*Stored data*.
++++++

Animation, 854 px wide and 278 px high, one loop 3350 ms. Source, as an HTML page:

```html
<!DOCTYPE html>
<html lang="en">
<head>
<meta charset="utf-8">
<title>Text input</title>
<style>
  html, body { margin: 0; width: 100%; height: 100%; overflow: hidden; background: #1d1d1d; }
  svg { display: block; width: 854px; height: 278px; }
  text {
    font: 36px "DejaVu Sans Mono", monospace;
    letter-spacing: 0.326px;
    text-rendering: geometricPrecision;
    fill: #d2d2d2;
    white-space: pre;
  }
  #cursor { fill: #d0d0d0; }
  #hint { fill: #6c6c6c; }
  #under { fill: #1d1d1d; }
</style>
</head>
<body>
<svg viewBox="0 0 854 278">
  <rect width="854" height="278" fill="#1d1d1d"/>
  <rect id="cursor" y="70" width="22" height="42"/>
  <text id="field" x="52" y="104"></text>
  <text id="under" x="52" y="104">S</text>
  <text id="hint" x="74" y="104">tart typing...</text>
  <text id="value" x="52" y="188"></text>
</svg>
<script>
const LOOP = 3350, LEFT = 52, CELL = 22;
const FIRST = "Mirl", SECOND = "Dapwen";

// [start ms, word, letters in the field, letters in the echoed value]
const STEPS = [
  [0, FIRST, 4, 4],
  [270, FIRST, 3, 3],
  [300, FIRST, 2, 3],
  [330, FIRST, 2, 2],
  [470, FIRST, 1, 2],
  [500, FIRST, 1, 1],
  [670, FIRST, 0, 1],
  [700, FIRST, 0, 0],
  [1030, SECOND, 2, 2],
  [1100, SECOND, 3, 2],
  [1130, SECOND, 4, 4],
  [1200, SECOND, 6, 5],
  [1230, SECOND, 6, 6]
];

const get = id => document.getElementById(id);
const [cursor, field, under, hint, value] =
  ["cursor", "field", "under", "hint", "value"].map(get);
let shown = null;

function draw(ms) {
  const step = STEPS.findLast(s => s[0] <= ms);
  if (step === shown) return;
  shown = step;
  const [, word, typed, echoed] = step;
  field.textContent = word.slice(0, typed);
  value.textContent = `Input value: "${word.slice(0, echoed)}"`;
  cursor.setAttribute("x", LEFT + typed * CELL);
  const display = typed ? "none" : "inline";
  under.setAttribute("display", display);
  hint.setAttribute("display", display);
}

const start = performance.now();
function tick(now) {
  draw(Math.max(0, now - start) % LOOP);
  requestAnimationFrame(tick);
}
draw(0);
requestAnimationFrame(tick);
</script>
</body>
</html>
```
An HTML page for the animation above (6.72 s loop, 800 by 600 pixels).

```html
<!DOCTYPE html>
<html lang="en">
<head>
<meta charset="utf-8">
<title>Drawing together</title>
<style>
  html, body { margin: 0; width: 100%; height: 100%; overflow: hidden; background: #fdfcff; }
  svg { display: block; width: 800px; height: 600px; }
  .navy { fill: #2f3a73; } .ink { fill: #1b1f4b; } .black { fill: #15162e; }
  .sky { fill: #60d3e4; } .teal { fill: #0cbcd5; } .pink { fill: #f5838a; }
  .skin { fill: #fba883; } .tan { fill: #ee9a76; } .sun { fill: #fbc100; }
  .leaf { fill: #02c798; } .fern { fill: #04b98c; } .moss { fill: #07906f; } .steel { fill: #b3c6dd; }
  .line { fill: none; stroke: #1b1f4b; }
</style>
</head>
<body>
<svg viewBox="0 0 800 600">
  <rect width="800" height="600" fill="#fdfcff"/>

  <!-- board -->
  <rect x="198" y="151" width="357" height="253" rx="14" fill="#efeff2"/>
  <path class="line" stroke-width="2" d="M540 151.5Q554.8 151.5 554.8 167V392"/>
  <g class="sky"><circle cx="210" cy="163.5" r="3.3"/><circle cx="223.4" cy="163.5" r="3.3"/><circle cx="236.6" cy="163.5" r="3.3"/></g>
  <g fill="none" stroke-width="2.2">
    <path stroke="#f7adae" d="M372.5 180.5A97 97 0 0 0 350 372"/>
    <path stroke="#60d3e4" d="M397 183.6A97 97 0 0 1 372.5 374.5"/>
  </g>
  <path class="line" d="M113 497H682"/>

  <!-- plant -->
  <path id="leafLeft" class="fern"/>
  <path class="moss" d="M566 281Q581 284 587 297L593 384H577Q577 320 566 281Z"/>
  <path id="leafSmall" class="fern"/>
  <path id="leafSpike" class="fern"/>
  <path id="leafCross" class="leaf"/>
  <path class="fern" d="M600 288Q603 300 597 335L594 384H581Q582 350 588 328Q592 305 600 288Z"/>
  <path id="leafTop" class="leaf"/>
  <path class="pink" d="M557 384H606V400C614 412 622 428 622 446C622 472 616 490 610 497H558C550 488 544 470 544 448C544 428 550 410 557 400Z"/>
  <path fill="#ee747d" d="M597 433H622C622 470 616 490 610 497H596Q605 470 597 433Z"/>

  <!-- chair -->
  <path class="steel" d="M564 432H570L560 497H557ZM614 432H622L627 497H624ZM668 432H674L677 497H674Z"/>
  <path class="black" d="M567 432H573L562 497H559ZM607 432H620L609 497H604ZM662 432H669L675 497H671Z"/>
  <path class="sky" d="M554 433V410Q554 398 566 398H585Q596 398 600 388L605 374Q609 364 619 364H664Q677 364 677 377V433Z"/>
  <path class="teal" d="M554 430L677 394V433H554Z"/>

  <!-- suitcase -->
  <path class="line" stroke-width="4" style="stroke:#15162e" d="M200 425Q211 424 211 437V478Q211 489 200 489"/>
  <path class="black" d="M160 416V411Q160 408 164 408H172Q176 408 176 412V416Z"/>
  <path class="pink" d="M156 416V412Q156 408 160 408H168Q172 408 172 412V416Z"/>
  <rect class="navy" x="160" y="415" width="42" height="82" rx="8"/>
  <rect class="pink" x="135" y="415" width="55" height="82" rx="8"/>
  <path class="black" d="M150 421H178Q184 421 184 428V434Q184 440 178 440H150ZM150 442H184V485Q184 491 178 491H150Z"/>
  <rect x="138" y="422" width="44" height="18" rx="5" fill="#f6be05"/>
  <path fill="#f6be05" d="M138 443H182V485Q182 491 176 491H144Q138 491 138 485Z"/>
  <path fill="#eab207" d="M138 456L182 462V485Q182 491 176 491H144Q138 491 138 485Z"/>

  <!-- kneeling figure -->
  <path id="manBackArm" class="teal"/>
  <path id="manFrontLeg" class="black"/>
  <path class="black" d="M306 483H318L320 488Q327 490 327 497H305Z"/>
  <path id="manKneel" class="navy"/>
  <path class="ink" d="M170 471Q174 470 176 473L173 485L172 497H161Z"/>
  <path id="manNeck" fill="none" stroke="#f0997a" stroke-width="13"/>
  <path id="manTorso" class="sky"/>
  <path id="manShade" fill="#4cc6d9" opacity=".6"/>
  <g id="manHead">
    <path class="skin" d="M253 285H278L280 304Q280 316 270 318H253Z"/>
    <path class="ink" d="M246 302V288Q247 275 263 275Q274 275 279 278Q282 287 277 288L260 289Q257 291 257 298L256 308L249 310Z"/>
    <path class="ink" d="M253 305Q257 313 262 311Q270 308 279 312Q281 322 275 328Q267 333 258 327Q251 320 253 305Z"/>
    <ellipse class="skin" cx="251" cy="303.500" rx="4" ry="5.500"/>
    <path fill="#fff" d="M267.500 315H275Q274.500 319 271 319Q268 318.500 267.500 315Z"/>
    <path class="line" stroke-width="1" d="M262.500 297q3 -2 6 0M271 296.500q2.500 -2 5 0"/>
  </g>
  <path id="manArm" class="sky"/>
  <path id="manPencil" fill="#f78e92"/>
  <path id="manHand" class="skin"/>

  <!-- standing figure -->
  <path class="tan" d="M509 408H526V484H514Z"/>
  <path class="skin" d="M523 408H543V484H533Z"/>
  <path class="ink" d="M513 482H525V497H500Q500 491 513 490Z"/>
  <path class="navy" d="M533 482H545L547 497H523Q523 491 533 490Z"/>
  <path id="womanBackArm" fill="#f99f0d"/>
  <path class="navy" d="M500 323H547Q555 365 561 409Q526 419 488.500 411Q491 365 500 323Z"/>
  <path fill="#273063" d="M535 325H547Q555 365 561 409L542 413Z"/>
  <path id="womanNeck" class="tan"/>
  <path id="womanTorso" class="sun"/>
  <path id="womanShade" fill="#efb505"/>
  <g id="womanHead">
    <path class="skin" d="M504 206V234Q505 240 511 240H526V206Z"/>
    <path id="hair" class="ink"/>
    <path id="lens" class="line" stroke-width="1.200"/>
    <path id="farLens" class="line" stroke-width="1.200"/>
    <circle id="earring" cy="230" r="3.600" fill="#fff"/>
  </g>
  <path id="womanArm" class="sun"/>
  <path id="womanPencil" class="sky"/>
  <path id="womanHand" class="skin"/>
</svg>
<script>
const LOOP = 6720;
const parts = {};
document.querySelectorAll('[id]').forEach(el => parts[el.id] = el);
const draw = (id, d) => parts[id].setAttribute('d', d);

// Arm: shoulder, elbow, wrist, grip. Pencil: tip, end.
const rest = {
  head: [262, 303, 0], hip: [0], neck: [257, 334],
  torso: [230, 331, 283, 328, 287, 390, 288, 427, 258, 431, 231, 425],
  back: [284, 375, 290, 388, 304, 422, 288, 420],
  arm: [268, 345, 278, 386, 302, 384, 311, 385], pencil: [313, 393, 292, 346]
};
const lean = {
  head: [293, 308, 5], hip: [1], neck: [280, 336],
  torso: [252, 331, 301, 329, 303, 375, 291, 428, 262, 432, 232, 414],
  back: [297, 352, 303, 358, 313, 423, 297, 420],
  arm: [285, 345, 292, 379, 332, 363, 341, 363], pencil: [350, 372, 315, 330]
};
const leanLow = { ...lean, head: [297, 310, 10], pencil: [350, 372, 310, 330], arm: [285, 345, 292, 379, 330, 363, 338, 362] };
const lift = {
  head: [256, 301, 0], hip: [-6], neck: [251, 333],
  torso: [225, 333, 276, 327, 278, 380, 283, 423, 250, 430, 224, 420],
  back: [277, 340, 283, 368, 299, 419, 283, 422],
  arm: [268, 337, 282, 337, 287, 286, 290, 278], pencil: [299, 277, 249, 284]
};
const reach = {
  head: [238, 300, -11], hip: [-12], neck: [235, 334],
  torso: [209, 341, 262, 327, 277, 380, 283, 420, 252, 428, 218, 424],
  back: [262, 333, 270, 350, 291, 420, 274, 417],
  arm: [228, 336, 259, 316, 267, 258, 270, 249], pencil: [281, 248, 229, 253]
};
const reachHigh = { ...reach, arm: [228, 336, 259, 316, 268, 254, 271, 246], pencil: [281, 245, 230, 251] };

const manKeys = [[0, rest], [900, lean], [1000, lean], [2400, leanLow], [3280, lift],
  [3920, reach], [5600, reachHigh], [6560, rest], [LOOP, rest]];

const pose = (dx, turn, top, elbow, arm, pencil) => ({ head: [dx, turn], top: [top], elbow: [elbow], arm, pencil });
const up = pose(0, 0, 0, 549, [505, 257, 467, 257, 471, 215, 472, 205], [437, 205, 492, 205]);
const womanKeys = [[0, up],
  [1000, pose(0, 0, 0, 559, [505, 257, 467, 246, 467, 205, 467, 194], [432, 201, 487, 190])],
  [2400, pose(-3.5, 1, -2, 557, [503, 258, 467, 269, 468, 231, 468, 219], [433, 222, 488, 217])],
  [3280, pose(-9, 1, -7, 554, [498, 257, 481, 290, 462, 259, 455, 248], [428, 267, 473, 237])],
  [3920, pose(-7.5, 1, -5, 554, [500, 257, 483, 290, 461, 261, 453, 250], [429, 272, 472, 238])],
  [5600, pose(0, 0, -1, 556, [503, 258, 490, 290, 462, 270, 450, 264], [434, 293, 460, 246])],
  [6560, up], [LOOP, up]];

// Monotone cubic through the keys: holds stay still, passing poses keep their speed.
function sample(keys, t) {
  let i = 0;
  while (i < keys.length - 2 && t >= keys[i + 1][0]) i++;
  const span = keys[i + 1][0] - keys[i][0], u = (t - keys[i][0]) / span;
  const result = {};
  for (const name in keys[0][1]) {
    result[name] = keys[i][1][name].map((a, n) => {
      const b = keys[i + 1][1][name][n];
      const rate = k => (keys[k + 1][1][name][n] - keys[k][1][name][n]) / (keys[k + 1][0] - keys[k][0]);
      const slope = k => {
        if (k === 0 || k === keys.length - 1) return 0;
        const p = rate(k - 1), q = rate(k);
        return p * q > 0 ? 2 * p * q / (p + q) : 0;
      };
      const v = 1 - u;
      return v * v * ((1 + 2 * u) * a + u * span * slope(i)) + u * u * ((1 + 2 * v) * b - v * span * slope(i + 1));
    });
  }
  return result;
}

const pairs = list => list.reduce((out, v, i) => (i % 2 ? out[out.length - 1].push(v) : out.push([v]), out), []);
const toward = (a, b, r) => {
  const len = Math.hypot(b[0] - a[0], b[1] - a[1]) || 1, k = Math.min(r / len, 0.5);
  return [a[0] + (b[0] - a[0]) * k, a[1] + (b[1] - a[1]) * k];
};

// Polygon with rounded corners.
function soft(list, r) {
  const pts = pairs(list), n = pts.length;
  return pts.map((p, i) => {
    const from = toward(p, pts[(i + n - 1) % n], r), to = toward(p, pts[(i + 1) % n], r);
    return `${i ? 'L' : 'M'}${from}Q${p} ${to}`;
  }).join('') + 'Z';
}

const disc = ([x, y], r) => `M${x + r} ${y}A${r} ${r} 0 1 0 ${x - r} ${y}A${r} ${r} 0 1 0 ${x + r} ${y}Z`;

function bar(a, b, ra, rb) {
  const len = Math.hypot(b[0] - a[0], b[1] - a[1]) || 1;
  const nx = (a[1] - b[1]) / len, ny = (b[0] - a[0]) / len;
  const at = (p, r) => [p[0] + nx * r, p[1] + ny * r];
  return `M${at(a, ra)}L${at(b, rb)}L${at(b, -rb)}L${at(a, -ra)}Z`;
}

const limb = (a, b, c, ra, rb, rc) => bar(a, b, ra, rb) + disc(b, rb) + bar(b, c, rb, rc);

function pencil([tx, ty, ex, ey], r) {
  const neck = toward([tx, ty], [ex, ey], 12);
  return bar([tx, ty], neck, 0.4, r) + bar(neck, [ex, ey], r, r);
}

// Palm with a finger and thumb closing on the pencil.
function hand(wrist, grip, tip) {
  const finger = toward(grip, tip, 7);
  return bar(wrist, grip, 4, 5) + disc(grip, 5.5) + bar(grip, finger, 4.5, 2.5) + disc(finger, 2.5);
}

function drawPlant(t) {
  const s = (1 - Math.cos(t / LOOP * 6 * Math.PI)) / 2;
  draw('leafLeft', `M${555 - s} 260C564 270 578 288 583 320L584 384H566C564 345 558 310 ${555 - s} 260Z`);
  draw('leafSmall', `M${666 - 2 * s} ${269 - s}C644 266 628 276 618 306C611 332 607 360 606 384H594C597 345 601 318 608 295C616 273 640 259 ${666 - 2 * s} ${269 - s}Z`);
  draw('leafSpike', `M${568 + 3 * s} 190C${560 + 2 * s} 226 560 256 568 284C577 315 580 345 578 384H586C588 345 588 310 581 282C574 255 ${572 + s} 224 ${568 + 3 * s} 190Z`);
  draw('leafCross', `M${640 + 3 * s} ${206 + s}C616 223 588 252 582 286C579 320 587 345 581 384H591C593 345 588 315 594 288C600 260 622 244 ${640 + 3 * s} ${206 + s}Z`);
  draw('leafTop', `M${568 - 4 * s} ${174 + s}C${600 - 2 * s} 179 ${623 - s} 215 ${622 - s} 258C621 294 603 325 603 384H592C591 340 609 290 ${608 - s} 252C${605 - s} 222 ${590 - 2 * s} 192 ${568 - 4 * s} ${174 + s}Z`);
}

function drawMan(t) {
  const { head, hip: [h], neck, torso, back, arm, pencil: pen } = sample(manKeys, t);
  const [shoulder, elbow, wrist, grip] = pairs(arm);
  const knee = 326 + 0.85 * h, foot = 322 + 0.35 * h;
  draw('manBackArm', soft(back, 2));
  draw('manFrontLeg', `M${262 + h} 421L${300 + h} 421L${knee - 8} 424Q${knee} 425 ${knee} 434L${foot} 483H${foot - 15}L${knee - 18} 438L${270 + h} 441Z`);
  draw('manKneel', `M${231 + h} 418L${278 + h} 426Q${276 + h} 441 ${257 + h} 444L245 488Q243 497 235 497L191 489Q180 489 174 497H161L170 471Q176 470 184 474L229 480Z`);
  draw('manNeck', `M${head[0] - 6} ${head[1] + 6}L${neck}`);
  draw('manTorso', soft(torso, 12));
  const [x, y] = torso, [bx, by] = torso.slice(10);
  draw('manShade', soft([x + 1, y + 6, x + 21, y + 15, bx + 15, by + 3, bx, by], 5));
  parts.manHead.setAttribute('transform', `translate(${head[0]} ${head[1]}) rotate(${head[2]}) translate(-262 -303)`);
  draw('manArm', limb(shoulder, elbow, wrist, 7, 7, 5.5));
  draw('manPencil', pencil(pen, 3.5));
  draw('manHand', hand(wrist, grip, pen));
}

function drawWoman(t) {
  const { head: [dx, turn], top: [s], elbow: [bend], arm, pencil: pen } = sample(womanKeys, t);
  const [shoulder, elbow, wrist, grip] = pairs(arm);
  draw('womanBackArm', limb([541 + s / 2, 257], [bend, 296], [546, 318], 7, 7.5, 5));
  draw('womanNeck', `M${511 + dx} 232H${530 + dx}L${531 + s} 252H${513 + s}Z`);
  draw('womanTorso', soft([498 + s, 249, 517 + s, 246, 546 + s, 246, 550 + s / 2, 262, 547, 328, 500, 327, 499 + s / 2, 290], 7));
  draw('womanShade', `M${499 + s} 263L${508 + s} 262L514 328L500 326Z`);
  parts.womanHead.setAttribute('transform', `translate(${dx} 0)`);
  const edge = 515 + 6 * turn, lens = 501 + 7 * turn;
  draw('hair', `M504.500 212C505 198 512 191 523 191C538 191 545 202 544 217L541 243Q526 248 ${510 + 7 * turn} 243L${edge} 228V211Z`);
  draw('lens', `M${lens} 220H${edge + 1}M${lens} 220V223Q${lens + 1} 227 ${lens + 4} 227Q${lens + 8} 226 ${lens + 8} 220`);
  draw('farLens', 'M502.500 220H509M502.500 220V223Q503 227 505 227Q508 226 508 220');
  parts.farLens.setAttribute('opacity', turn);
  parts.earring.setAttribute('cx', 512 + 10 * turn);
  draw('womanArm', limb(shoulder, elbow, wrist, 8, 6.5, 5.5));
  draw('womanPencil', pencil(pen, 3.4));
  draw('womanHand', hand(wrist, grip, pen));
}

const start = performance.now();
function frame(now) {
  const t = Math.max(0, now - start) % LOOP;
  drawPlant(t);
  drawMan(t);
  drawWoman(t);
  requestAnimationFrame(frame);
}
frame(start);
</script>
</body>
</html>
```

++++++

*Task statement*. Show each line in the data where the string "earring" appears.

*Reply*.
    <circle id="earring" cy="230" r="3.600" fill="#fff"/>
  parts.earring.setAttribute('cx', 512 + 10 * turn);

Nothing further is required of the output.